As for POTC, it's a choice that everyone has to make for themselves. Personally, I don't think I will see the movie until it comes out on DVD and I can get for free at the library, but I'm not going to call those who enjoy the movie racists.
Every dollar you spend in fact, is a political act. You buy sweatshop labor at Wal-Mart, sandwiches at the local deli made by illegal immigrants, gasoline to fill your car that is being subsidized by American soldiers, etc. You can try and live in denial about the effects of the American lifestyle, or you can accept it and live with the fact that in the daily course of living you do harm and let that drive you to make better choices and do better things.

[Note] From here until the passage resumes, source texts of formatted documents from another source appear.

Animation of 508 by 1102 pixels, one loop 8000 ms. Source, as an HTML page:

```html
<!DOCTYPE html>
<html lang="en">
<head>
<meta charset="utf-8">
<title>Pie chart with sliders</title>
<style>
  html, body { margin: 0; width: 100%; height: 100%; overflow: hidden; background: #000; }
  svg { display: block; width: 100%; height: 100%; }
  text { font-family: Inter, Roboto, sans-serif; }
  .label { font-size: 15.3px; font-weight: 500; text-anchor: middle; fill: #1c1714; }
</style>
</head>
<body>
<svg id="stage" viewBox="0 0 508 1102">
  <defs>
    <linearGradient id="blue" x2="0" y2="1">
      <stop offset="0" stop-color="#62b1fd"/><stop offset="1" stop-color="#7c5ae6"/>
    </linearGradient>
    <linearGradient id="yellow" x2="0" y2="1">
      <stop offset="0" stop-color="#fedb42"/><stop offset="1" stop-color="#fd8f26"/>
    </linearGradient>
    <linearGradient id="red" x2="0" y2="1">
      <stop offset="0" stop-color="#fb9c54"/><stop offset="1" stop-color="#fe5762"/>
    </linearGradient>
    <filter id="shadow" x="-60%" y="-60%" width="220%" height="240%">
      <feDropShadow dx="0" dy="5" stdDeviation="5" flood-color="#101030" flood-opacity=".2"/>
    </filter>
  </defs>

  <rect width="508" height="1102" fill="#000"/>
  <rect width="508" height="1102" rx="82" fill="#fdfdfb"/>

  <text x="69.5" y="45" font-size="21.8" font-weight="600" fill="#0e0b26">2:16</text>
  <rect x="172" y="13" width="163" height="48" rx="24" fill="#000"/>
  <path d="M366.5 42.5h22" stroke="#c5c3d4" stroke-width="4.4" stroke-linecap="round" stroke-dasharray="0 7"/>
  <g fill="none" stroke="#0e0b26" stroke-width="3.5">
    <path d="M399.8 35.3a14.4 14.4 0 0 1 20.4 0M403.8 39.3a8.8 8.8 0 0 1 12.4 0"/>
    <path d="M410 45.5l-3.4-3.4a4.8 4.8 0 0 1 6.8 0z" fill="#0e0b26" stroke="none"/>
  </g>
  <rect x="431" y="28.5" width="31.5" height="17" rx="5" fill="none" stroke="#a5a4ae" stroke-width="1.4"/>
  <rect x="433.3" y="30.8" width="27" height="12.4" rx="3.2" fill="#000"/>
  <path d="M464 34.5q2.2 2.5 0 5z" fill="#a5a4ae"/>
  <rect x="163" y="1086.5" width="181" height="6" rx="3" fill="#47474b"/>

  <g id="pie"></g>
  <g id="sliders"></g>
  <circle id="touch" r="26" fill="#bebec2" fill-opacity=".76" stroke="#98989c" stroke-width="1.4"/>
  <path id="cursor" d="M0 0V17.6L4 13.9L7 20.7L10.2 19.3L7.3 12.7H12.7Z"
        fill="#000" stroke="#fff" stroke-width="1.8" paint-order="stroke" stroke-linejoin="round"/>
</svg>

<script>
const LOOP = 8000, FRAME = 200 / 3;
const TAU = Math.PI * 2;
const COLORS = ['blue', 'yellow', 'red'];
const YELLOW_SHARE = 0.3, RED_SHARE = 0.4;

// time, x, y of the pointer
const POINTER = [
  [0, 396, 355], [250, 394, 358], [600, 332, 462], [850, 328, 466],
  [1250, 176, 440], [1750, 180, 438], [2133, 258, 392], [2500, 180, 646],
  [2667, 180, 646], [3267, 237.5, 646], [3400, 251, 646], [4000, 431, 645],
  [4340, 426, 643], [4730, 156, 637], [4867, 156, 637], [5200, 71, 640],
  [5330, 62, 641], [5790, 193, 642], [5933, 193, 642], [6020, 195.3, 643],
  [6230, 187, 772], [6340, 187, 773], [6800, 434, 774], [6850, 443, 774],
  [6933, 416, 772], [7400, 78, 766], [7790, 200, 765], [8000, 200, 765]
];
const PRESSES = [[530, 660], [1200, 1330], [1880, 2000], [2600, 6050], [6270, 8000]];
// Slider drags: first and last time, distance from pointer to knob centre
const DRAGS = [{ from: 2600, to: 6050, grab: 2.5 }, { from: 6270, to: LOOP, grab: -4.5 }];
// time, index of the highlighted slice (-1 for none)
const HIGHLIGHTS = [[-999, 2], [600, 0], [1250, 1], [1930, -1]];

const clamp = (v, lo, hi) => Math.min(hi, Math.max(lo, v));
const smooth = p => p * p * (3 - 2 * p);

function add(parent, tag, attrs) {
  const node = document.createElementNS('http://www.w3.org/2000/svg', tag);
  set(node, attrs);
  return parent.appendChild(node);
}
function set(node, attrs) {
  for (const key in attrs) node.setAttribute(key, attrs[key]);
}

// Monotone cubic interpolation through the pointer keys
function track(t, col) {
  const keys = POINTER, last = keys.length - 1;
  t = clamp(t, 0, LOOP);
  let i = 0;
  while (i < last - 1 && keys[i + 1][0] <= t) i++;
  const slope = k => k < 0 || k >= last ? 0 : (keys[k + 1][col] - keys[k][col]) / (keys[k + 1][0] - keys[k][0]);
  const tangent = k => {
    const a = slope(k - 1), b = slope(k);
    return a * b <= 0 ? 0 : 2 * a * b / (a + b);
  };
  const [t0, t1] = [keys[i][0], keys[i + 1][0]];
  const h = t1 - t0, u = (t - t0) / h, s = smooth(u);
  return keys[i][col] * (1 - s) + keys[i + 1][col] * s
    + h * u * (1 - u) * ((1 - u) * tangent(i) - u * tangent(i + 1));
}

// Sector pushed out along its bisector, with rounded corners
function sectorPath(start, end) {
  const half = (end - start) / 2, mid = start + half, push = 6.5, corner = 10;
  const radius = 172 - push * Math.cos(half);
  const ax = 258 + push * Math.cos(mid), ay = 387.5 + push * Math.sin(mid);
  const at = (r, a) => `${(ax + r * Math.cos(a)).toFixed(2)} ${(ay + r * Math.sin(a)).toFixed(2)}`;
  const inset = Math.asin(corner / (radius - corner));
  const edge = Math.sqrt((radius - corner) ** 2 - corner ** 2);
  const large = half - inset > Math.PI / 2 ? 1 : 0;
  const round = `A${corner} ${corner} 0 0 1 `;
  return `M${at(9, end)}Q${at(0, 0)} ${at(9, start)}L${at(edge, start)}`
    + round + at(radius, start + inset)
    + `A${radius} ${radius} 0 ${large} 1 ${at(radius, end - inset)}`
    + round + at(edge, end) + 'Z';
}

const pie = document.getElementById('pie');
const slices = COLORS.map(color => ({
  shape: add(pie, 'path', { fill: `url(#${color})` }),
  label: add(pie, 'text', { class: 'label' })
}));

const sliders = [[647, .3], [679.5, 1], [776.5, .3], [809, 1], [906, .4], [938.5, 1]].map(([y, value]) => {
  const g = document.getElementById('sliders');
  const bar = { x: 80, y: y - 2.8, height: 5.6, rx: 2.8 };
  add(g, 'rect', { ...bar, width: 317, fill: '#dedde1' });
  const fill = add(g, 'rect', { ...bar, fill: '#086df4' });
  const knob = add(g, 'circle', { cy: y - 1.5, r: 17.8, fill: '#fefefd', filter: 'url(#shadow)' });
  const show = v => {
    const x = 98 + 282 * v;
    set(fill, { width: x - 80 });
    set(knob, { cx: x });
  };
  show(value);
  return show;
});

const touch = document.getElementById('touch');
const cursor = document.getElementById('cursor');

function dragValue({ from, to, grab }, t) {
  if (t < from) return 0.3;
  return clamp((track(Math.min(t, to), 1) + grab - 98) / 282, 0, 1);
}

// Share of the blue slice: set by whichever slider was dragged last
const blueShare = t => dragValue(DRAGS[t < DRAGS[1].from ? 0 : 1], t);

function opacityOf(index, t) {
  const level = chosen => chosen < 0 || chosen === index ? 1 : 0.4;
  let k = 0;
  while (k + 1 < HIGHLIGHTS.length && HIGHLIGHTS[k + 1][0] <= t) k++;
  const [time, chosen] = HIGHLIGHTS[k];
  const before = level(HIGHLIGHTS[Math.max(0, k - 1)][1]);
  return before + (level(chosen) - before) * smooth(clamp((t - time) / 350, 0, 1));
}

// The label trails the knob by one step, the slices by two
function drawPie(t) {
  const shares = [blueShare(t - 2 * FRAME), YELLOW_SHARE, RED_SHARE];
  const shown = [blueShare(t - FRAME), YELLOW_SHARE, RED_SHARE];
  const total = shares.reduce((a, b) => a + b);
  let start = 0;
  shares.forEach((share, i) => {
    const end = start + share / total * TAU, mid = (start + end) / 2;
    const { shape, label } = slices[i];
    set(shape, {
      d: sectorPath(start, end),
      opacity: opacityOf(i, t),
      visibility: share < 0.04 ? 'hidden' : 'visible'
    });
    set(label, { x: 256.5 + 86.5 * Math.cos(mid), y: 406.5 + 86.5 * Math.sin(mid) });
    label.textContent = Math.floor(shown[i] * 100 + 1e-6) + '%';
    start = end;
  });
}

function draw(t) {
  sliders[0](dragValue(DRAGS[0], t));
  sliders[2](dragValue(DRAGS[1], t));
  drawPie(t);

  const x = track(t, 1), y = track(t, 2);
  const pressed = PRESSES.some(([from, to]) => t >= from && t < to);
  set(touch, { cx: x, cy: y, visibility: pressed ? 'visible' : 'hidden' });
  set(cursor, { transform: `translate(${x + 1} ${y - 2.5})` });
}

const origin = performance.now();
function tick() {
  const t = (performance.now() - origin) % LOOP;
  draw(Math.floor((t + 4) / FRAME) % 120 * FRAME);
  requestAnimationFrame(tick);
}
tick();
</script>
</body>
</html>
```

As a writer, I write about strong female characters and strong supporting male heroes whose masculinity isn't threatened by women like Buffy or Wonder Woman. I also write characters who are diverse in terms of race and class, and use my knowledge of history to try and make insular Americans better informed about the outside world around them. Writing fiction may not produce as drastic results as feeding the poor in Rwanda (which I have seriously considered doing), and may seem more frivolous, but I think that people learn more from pop culture and fiction then they're even aware of, which is why POTC, a frivolous movie deserves serious consideration as to what it conveys about our commercial culture.